is one, but not the only or even the most important, mandate
of her group.
"I don't know if we have any sway
in that area at all(though) no one is afraid to point fingers
at IBM to say, 'You're not doing this right.' We're critical
of them as well as anyone else is."
Boddy prefers to think of TUG as a forum
for AS/400 education, where IBM plays an important but not
critical role. She describes an almost paradoxical relationship
between TUG and IBM, one that is close but in some ways distant.
IBM has to pay dues to maintain its membership, but at the
same time supplies speakers free of charge and keeps group
members apprised of product decisions.
TUG's official IBM liaison, who sits on
the group's board of directors at the request of TUG, said
IBM appreciates the association's value. "One of the nice
advantages is the feedback we get from the user group collective
about what their concerns are, either product concerns, industry
concerns [or] trends," said Tom Hoover, consulting IT specialist
with IBM Canada Ltd. in Markham, Ont.

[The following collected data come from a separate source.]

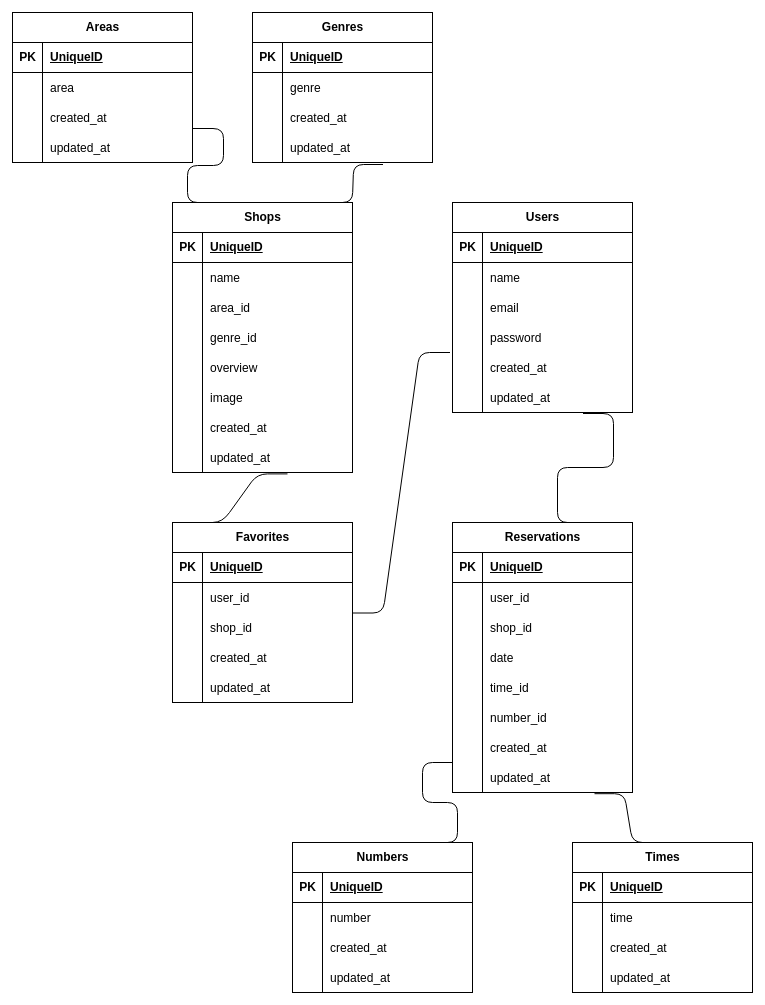
<!DOCTYPE html>
<html lang="en">
<head>
<meta charset="utf-8">
<title>Shop reservation ER diagram</title>
<style>
:root { --ink: #000; --paper: #fff; }
* { box-sizing: border-box; margin: 0; padding: 0; }
html, body { width: 765px; height: 1005px; overflow: hidden; background: var(--paper); }
.diagram {
  position: relative; width: 765px; height: 1005px;
  font: 12px/29px "Liberation Sans", Arial, sans-serif; color: var(--ink);
}
.connectors { position: absolute; left: 0; top: 0; fill: none; stroke: var(--ink); stroke-width: 1; }
.entity {
  position: absolute; left: var(--x); top: var(--y); width: 181px;
  border: 1px solid var(--ink); background: var(--paper);
}
.entity h2 { height: 30px; font-size: 12px; font-weight: 700; text-align: center; border-bottom: 1px solid var(--ink); }
.primary { display: grid; grid-template-columns: 30px 1fr; height: 30px; font-weight: 700; border-bottom: 1px solid var(--ink); }
.key { text-align: center; border-right: 1px solid var(--ink); }
.primary u { padding-left: 7px; }
.fields { list-style: none; margin-left: 29px; border-left: 1px solid var(--ink); }
.fields li { height: 30px; line-height: 30px; padding-left: 7px; }
.fields li:last-child { height: 29px; }
.areas { --x: 12px; --y: 12px; }
.genres { --x: 252px; --y: 12px; }
.shops { --x: 172px; --y: 202px; }
.users { --x: 452px; --y: 202px; }
.favorites { --x: 172px; --y: 522px; }
.reservations { --x: 452px; --y: 522px; }
.numbers { --x: 292px; --y: 842px; }
.times { --x: 572px; --y: 842px; }
</style>
</head>
<body>
<main class="diagram">
  <section class="entity areas">
    <h2>Areas</h2>
    <div class="primary"><span class="key">PK</span><u>UniqueID</u></div>
    <ul class="fields"><li>area</li><li>created_at</li><li>updated_at</li></ul>
  </section>
  <section class="entity genres">
    <h2>Genres</h2>
    <div class="primary"><span class="key">PK</span><u>UniqueID</u></div>
    <ul class="fields"><li>genre</li><li>created_at</li><li>updated_at</li></ul>
  </section>
  <section class="entity shops">
    <h2>Shops</h2>
    <div class="primary"><span class="key">PK</span><u>UniqueID</u></div>
    <ul class="fields"><li>name</li><li>area_id</li><li>genre_id</li><li>overview</li><li>image</li><li>created_at</li><li>updated_at</li></ul>
  </section>
  <section class="entity users">
    <h2>Users</h2>
    <div class="primary"><span class="key">PK</span><u>UniqueID</u></div>
    <ul class="fields"><li>name</li><li>email</li><li>password</li><li>created_at</li><li>updated_at</li></ul>
  </section>
  <section class="entity favorites">
    <h2>Favorites</h2>
    <div class="primary"><span class="key">PK</span><u>UniqueID</u></div>
    <ul class="fields"><li>user_id</li><li>shop_id</li><li>created_at</li><li>updated_at</li></ul>
  </section>
  <section class="entity reservations">
    <h2>Reservations</h2>
    <div class="primary"><span class="key">PK</span><u>UniqueID</u></div>
    <ul class="fields"><li>user_id</li><li>shop_id</li><li>date</li><li>time_id</li><li>number_id</li><li>created_at</li><li>updated_at</li></ul>
  </section>
  <section class="entity numbers">
    <h2>Numbers</h2>
    <div class="primary"><span class="key">PK</span><u>UniqueID</u></div>
    <ul class="fields"><li>number</li><li>created_at</li><li>updated_at</li></ul>
  </section>
  <section class="entity times">
    <h2>Times</h2>
    <div class="primary"><span class="key">PK</span><u>UniqueID</u></div>
    <ul class="fields"><li>time</li><li>created_at</li><li>updated_at</li></ul>
  </section>

  <svg class="connectors" width="765" height="1005" viewBox="0 0 765 1005" aria-hidden="true">
    <path id="areas-shops" d="M193 128.5H213Q223.5 128.5 223.5 138.5V155.5Q223.5 165.5 213.5 165.5H197.5Q187.5 165.5 187.5 175.5V192.5Q187.5 202.5 197.5 202.5"/>
    <path id="genres-shops" d="M383 164.5H363.5Q353.5 164.5 353.3 174.5L352.7 192.5Q352.5 202.5 342.5 202.5"/>
    <path id="shops-favorites" d="M287.5 473.9H267.5Q257.5 473.9 251.5 481.9L229.5 512.5Q222.5 522.5 212.5 522.5"/>
    <path id="users-favorites" d="M450 352.5H429.5Q419.5 352.5 418.1 362.5L384.5 602.5Q383 613 373 613H353"/>
    <path id="users-reservations" d="M583 413.5H603Q613.5 413.5 613.5 423.5V457.5Q613.5 467.5 603 467.5H567.5Q557.5 467.5 557.5 477.5V512.5Q557.5 522.5 567.5 522.5"/>
    <path id="reservations-numbers" d="M452 762.5H432.5Q422.5 762.5 422.5 772.5V792.5Q422.5 802.5 432.5 802.5H447.5Q457.5 802.5 457.5 812.5V832.5Q457.5 842.5 447.5 842.5"/>
    <path id="reservations-times" d="M594.5 793.7H614.5Q624.5 793.7 626 803.5L630.8 832.5Q632.5 842.5 642.5 842.5"/>
  </svg>
</main>
</body>
</html>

IBM also has an interest in seeing users
learn more about the AS/400, something TUG does through monthly
meetings and a magazine distributed to members. Hoover said
IBM does mention TUG when selling to particular clients, as
an example of user success.
But everyone agrees that to get something
from a user group takes effort. "I basically tell people that
it's a users' group," Ho said. "It's not my group, it's a
users' group. And by getting together there will be a voice
and you will be heard, and you can provide feedback."
Ayache has advice for anyone thinking
of starting a user group: be ready for a lot of work. "(And)
don't do it by yourself. I'd advise anyone to go out and do
this, but it's way too much work to do by yourself." He said
group leaders must learn to balance the needs of users, vendors
and even other user groups.
And don't expect it to take off overnight,
Boddy warns. "The hardest part is getting people out to the
meetings. You have no funds when you start outyou have to
[meet] at companies that your members belong to."
Staff Writer, ComputerWorld Canada